The wet season typically runs from mid-May to November. It produces the vast majority of the region’s average annual rainfall, approximately 60 inches. Temperatures often reach into the 90s and humidity levels are high. With sea-breeze fronts developing along both the Atlantic and Gulf Coasts, thunderstorms can occur almost daily during the summer months.

The dry season runs from December to mid-May. Temperatures at that time of year range from the mid-50s to upper-70s and humidity levels are relatively low. On occasion, continental cold fronts dip down into south Florida, bringing near-freezing temperatures to the region. Any rain associated with these frontal systems tends to sweep through the area quickly. Only about 20% of the region’s average annual rain total falls during the winter months.

South Florida’s largest rainfall totals are usually associated with tropical storms and hurricanes, which are not uncommon between June and November.

Data Source: SERCC

Data Source: SERCC

Climate Change in Saguaro National Park

The saguaro – the classic symbol of the American southwest – is the largest cactus species in the United States and only grows in the Sonoran Desert. Straddling the city of Tucson, AZ, Saguaro National Park protects over 90,000 acres of its namesake cactus. While visiting there recently, I learned how this unique environment is being impacted by climate change.

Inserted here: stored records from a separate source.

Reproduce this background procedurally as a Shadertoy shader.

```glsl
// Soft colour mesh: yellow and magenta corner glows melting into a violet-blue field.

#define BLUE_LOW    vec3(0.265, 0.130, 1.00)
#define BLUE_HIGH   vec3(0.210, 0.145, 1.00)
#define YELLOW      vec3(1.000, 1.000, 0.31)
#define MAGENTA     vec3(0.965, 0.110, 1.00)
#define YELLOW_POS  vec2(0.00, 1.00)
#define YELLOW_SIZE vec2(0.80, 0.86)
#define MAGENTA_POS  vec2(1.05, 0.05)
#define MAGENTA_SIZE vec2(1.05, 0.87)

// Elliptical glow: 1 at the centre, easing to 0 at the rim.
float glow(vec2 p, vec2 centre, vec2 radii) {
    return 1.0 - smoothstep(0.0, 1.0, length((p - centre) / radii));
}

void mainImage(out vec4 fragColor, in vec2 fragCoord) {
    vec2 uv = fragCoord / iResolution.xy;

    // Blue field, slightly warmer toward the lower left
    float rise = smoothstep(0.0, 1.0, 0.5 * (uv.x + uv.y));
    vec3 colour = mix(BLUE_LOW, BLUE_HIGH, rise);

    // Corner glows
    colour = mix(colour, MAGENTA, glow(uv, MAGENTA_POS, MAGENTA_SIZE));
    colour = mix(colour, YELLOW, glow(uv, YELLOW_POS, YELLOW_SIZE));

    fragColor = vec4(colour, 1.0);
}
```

The Southwest is the hottest and driest part of this country and climate change is making it even more so.  According to the US National Climate Assessment, 2001 through 2010 was the region’s warmest decade on record with temperatures almost 2°F above historic averages. Looking ahead, the report projects continued increases in average annual temperature and a decrease in precipitation, especially in the southernmost part of the region. In a National Park Service (NPS) report on arid lands, the agency says it has already observed a widespread winter and spring warming trend and a lengthening of the frost-free season in the Sonoran Desert.

These warmer conditions are causing a variety of environmental changes in Saguaro National Park. While fewer cacti are dying from severe freeze events, evaporation rates are increasing, making an already parched area even drier. “Arid ecosystems,” the NPS says, “are particularly sensitive to climate change and climate variability because organisms in these regions live near their physiological limits for water and temperature stress.” Even slight changes in the environment can dramatically alter the distribution and abundance of many desert species. On average, the region currently receives less than 12 inches of rain per year.

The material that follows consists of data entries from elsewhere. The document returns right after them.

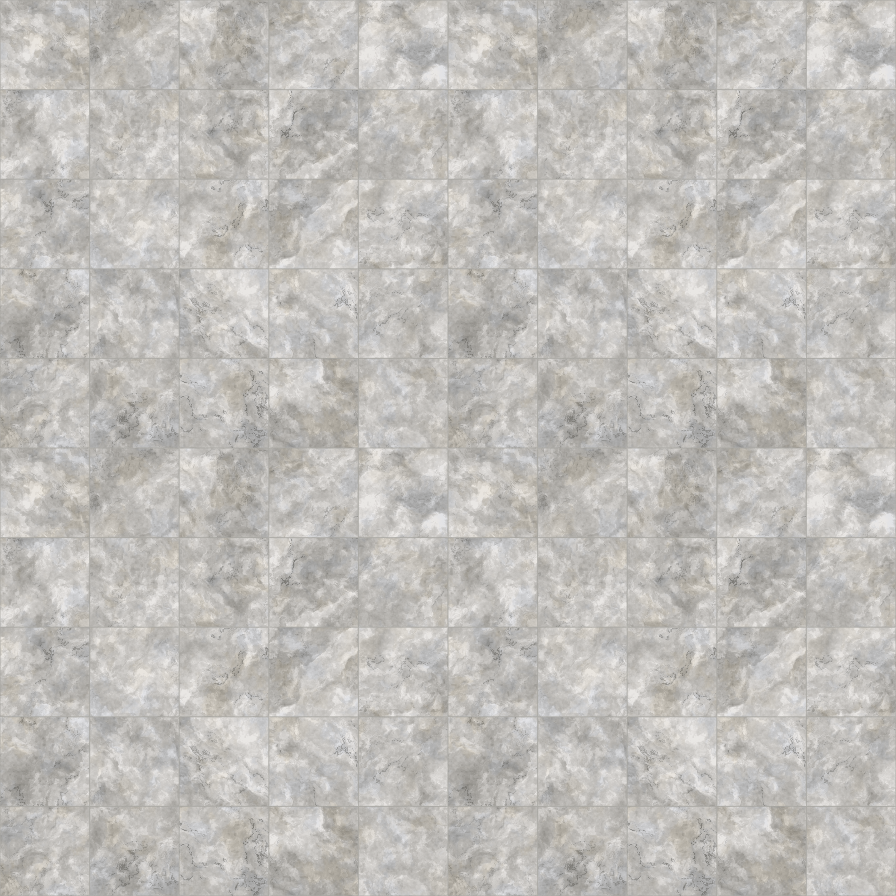
A Shadertoy shader for this texture:

```glsl
const float TILES = 10.0;          // tiles across and down
const float VARIANTS = 5.0;        // distinct tiles before the layout recurs
const float GROUT_WIDTH = 0.013;   // fraction of a tile
const float CLOUD_CONTRAST = 0.85;
const float BAND_CONTRAST = 0.34;
const float MOTTLE_CONTRAST = 0.55;
const float GRAIN_CONTRAST = 0.24;
const float TILE_CONTRAST = 0.12;
const float VEIN_DEPTH = 0.50;
const vec3 SHADE = vec3(0.60, 0.59, 0.57);
const vec3 PALE = vec3(0.90, 0.89, 0.88);
const vec3 GROUT = vec3(0.66, 0.655, 0.635);
const vec3 BLUE_STAIN = vec3(0.955, 0.975, 1.01);
const vec3 TAN_STAIN = vec3(1.0, 0.98, 0.935);

float hash(vec2 p) {
    vec3 q = fract(p.xyx * vec3(0.1031, 0.1030, 0.0973));
    q += dot(q, q.yzx + 33.33);
    return fract((q.x + q.y) * q.z);
}

float noise(vec2 p) {
    vec2 cell = floor(p), f = fract(p);
    f = f * f * (3.0 - 2.0 * f);
    float low = mix(hash(cell), hash(cell + vec2(1, 0)), f.x);
    float high = mix(hash(cell + vec2(0, 1)), hash(cell + 1.0), f.x);
    return mix(low, high, f.y);
}

float fbm(vec2 p) {
    const mat2 turn = mat2(1.6, 1.2, -1.2, 1.6);
    float sum = 0.0, total = 0.0, amplitude = 0.5;
    for (int i = 0; i < 6; i++) {
        sum += amplitude * noise(p);
        total += amplitude;
        p = turn * p + 7.3;
        amplitude *= 0.6;
    }
    return sum / total;
}

// Thin line along the middle contour of a noise field
float vein(float field, float width) {
    return 1.0 - smoothstep(0.0, width, abs(field - 0.5));
}

vec3 stone(vec2 p, vec2 id) {
    // Per-tile character
    float brightness = hash(id + 11.0) - 0.5;
    float bandStrength = mix(0.2, 1.3, hash(id + 23.0));
    float veinStrength = mix(0.3, 1.1, hash(id + 37.0));
    float slant = hash(id + 41.0) < 0.6 ? 1.0 : -1.0;
    float angle = slant * mix(0.55, 1.05, hash(id + 53.0));
    vec2 offset = 60.0 * vec2(hash(id + 67.0), hash(id + 79.0));

    // Diagonal grain direction and warped coordinates
    float c = cos(angle), s = sin(angle);
    vec2 along = mat2(c, -s, s, c) * (p - 0.5);
    vec2 warp = vec2(fbm(p * 3.0 + offset), fbm(p * 3.0 + offset + 19.0)) - 0.5;
    vec2 flow = along + 0.4 * warp;

    // Clouds, diagonal bands, chalky patches and ragged mottling
    float cloud = fbm(flow * vec2(3.0, 4.5) + offset + 31.0);
    float bandField = fbm(flow * vec2(1.0, 3.0) + offset + 47.0);
    float band = smoothstep(0.43, 0.58, bandField);
    float patches = smoothstep(0.54, 0.64, fbm(flow * vec2(4.0, 7.0) + offset + 83.0));
    float mottle = fbm(p * 10.0 + 2.0 * warp + offset + 13.0);
    float flecks = smoothstep(0.57, 0.66, mottle);
    float grain = noise(p * 34.0 + offset) * 0.6 + noise(p * 71.0 + offset) * 0.4;
    float pits = smoothstep(0.76, 0.92, noise(p * 27.0 + offset + 5.0));

    // Cracks fade in and out and follow the band edges
    float crackField = fbm(flow * vec2(1.4, 2.2) + offset + 97.0);
    float crackMask = smoothstep(0.44, 0.60, fbm(p * 2.2 + offset + 59.0));
    float crack = vein(crackField, 0.012) * crackMask;
    float halo = vein(crackField, 0.06) * crackMask;
    float edge = vein(bandField, 0.02) * smoothstep(0.45, 0.6, cloud);

    float tone = 0.48 + TILE_CONTRAST * brightness
        + CLOUD_CONTRAST * (cloud - 0.5)
        + BAND_CONTRAST * bandStrength * (band - 0.5)
        + MOTTLE_CONTRAST * (mottle - 0.5)
        + GRAIN_CONTRAST * (grain - 0.5)
        + 0.17 * patches + 0.14 * flecks - 0.16 * pits * (1.0 - band)
        - VEIN_DEPTH * veinStrength * (crack + 0.25 * halo + 0.4 * edge);
    vec3 color = mix(SHADE, PALE, clamp(tone, -0.35, 1.05));

    // Faint mineral stains
    float stain = fbm(p * 3.2 + 0.6 * warp + offset + 71.0);
    float blue = smoothstep(0.55, 0.70, stain) + 0.5 * halo * veinStrength;
    float ochre = smoothstep(0.45, 0.32, stain) * (1.0 - 0.5 * band);
    color *= mix(vec3(1), BLUE_STAIN, min(blue, 1.0) * 0.7);
    return color * mix(vec3(1), TAN_STAIN, ochre * 0.7);
}

void mainImage(out vec4 fragColor, in vec2 fragCoord) {
    vec2 grid = fragCoord / iResolution.xy * TILES;
    vec2 local = fract(grid);
    vec2 id = mod(floor(grid), VARIANTS);
    vec3 color = stone(local, id);

    // Grout lines with pixel-wide smoothing
    vec2 pixel = TILES / iResolution.xy;
    vec2 gap = min(local, 1.0 - local);
    vec2 cover = clamp((0.5 * GROUT_WIDTH - gap) / pixel + 0.5, 0.0, 1.0);
    float joint = max(cover.x, cover.y);
    color = mix(color, GROUT, joint * 0.75);

    fragColor = vec4(clamp(color, 0.0, 1.0), 1.0);
}
```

The phenology, or the timing of natural events, is also being thrown out of sync as the climate changes. The vital rains of the region’s monsoon season traditionally begin in early July, but are projected to arrive later and later in the coming years. This can be a problem for the saguaros, because they have evolved to produce fruit in the beginning of July. While adapted for the dry desert environment, the cacti still depend on adequate rain during the summer growing season for both their own survival and the establishment of seedlings.

Another serious climate change challenge for the Sonoran Desert is the spread of non-native plant species. Buffelgrass, a native of Africa, was introduced to Arizona in the 1940’s for cattle forage. Thriving in the heat, this invasive species is crowding out the native plants (including the cacti), changing the look of the landscape, and increasing the risk of wildfires.

The Sonoran Desert did not evolve with fire as an ecological factor. Lush with vegetation by desert standards, the region usually had large gaps between groups of plants. This helped keep any wildfires small. Now, as the buffelgrass fills in those open spaces, fires can burn hotter and spread much more easily. Adding insult to injury, the buffelgrass grows back after a fire has killed the native plants.

The changing environment is also problematic for the animals that depend on the saguaros for food and shelter. These include a wide array of species, ranging from woodpeckers to coyotes.

Scientists are continuing to monitor and research how additional changes in temperature and precipitation will affect this beautiful and unique place.

Saguaro National Park, Arizona.  Photo Credit: The Weather Gamut

Saguaro National Park, Arizona.  Photo Credit: The Weather Gamut